(a) shows a height-time cross section of the IPV departure from the seasonal mean (calculated from June 1st to September 30th, 2002, output from MIMOSA every 6-hours above MLO) ) .
(b) is similar to Figure (a) but the average is calculated using the MIMOSA outputs that coincide with the MLO lidar measurements only.
(c) shows the height-time cross section of the ozone mixing ratio departures from the seasonal average as measured by the MLO lidar.
For all 3 figures, the black and purple curves indicate the WMO and dynamical tropopauses respectively, calculated from the coarse grid.
Positive correlation between IPV and ozone is clearly observed throughout the summer. Large synoptic scale variations are observed, with episodes of high IPV and high ozone alternating with episodes of low IPV and low ozone. The core of the summer may be seen as a 3-4 weeks quiet period of low IPV and low ozone mainly during August.
The strongest episode of high IPV occurs around July 13, and is typical of a Rossby wave breaking event. It is described more in detail below.
Shows IPV maps output from MIMOSA on the 360 K isentropic surface on July 9 (a), 10 (b),11 (c), 12 (d), 13 (e), and 13 (f).
The horizontal (isentropically speaking) wind speed is overplotted with white contours . The black lines on figures (a)-(b) represent the 10-day back trajectory of an air parcel that ended above MLO on July 10. The black lines on figures (c)-(e) represent the 10-day back trajectory of an air parcel that ended above MLO on July 13. The black line on figures (f) represents the 10-day back trajectory of an air parcel that ended above MLO on July 16. For each figure (a)-(d) a star indicates the current position along the trajectory.
The sharp transition from green to red accompanied by strong horizontal winds indicates the position of the “projection” of the tropopause onto the 360-K isentropic surface, and the tropopause jet. The regions of high IPV (red) North of the transition zone indicate a lower stratospheric regime while the regions of low IPV South of it indicate a subtropical upper tropospheric regime.
During the course of these 7 days, the tropopause region located well North of Hawaii is displaced Southward, rolling up clockwise around a high pressure system located just North-West of Hawaii. By July 13, the subtropical jet initially located over or North of Hawaii is pushed South of the Islands, and the tropopause jet takes position above the Islands. By July 16, the tongue of high IPV advected over the Islands separated from the main vortex and gets advected Eastward. The newborn cut-off system did not reconnect with the main vortex after its separation, leading to irreversible transport of lower stratospheric air into the subtropical upper troposphere.

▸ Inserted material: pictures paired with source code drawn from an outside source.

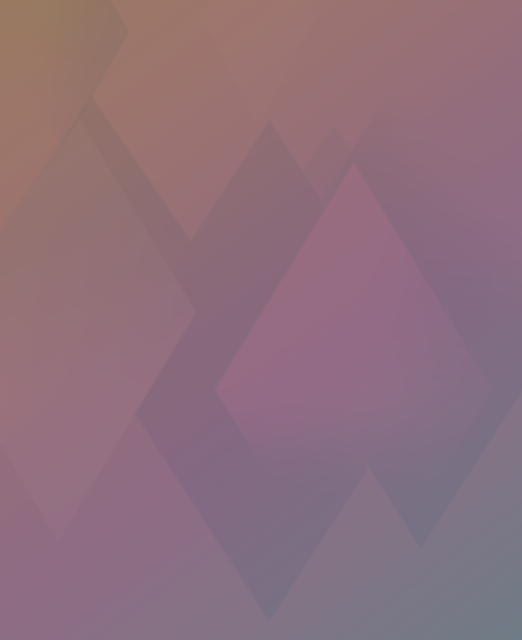
This background is drawn by a WebGL 2 fragment shader. Its source:

```glsl
#version 300 es
precision highp float;

uniform vec2 u_resolution;
out vec4 fragColor;

const float ASPECT = 0.816;
const float EDGE = 0.003;
const vec3 SHADE = vec3(-0.036, -0.013, -0.008);
const vec3 ROSE = vec3(0.019, -0.003, 0.011);
const vec3 HAZE = vec3(0.016, 0.014, 0.012);

// Gradient noise
vec2 hashGradient(vec2 cell) {
    float angle = 6.2832 * fract(sin(dot(cell, vec2(127.1, 311.7))) * 4375.85);
    return vec2(cos(angle), sin(angle));
}

float gradientNoise(vec2 p) {
    vec2 i = floor(p), f = fract(p);
    vec2 u = f * f * f * (f * (f * 6.0 - 15.0) + 10.0);
    vec2 e = vec2(0.0, 1.0);
    float a = dot(hashGradient(i), f);
    float b = dot(hashGradient(i + e.yx), f - e.yx);
    float c = dot(hashGradient(i + e.xy), f - e.xy);
    float d = dot(hashGradient(i + e.yy), f - e.yy);
    return mix(mix(a, b, u.x), mix(c, d, u.x), u.y);
}

// Linear step between two positions
float ramp(float from, float to, float t) {
    return clamp((t - from) / (to - from), 0.0, 1.0);
}

// Diagonal colour sweep: ochre, clay, mauve, plum, slate, teal
vec3 sweep(float t) {
    vec3 color = mix(vec3(0.605, 0.474, 0.385), vec3(0.615, 0.455, 0.428), ramp(0.0, 0.2, t));
    color = mix(color, vec3(0.577, 0.427, 0.488), ramp(0.2, 0.45, t));
    color = mix(color, vec3(0.558, 0.423, 0.518), ramp(0.45, 0.6, t));
    color = mix(color, vec3(0.518, 0.450, 0.523), ramp(0.6, 0.77, t));
    return mix(color, vec3(0.435, 0.484, 0.525), ramp(0.77, 1.0, t));
}

// Coverage of a rhombus with the given half diagonals
float diamond(vec2 p, vec2 center, vec2 halfSize) {
    vec2 q = abs(p - center) / halfSize;
    float dist = (q.x + q.y - 1.0) * halfSize.x * halfSize.y / length(halfSize);
    return 1.0 - smoothstep(-EDGE, EDGE, dist);
}

// Peak that opens downward and fades out over its reach
float peak(vec2 p, vec2 apex, float slope, float reach) {
    float depth = apex.y - p.y;
    float dist = (slope * abs(p.x - apex.x) - depth) / length(vec2(slope, 1.0));
    return (1.0 - smoothstep(-EDGE, EDGE, dist)) * (1.0 - smoothstep(0.3 * reach, reach, depth));
}

void main() {
    vec2 uv = gl_FragCoord.xy / u_resolution;
    vec2 p = uv * vec2(ASPECT, 1.0);

    // Base sweep with faint drifting bands
    float t = (0.61 * uv.x + 1.0 - uv.y) / 1.61;
    float bands = gradientNoise(vec2(t * 14.0, (p.x - p.y) * 2.0));
    vec3 color = sweep(t + 0.010 * bands);

    // Olive glow in the upper left corner
    vec2 glow = p - vec2(0.07, 0.98);
    color += vec3(-0.006, 0.006, -0.012) * exp(-250.0 * dot(glow, glow));

    // Upper rhombi
    float corner = diamond(p, vec2(0.098, 0.950), vec2(0.104, 0.182));
    color += SHADE * corner * smoothstep(0.03, 0.19, p.x);
    color += HAZE * 0.35 * diamond(p, vec2(0.404, 0.974), vec2(0.090, 0.170));

    // Left peak and the pale rhombus inside it
    float leftPeak = peak(p, vec2(0.143, 0.850), 1.46, 0.52);
    float pale = diamond(p, vec2(0.091, 0.512), vec2(0.215, 0.358));
    pale *= peak(p, vec2(0.143, 0.850), 1.46, 4.0);
    color += HAZE * 0.9 * pale;

    // Central and right shaded rhombi, each dissolving on one side
    float middle = diamond(p, vec2(0.421, 0.421), vec2(0.254, 0.391));
    middle *= (1.0 - smoothstep(0.50, 0.68, p.x)) * (1.0 - pale);
    float right = diamond(p, vec2(0.658, 0.538), vec2(0.254, 0.395));
    right *= smoothstep(0.40, 0.56, p.x) * (1.0 - smoothstep(1.25, 1.50, p.x + p.y));
    float notch = peak(p, vec2(0.521, 0.805), 1.5, 0.20);

    // Rose rhombus covering the shade, dissolving toward its foot
    float rose = diamond(p, vec2(0.553, 0.392), vec2(0.217, 0.354));
    rose *= smoothstep(0.23, 0.40, p.y) * (1.0 - 0.6 * smoothstep(0.56, 0.76, p.x));

    // Overlapping shades merge into one layer
    float shade = max(max(1.25 * leftPeak, 1.1 * middle), max(right, 0.5 * notch));
    color += SHADE * shade * (1.0 - rose) + ROSE * rose;

    fragColor = vec4(color, 1.0);
}
```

Figure 3: 10-day backward trajectories at 350 K of the 51 air parcels sampled by lidar at MLO between 1 June and 30 September 2002. Each trajectory is color-coded by the deseasonalized ozone mixing ratio as measured by lidar (see text for details). Each parcel is tagged at its starting point by the date of lidar measurement (ending point). A few trajectories that started outside the plotting area (including that ending at MLO on 13-July-2002) have their tag between parentheses just outside the plotting area (not the actual location of their starting points)
Leblanc, T., I. S. McDermid, and A. Hauchecorne (2004), A study of ozone variability and its connection with meridional transport in the Northern Pacific lower stratosphere during summer 2002, J. Geophys. Res., DOI:10.1029/2003JD004027.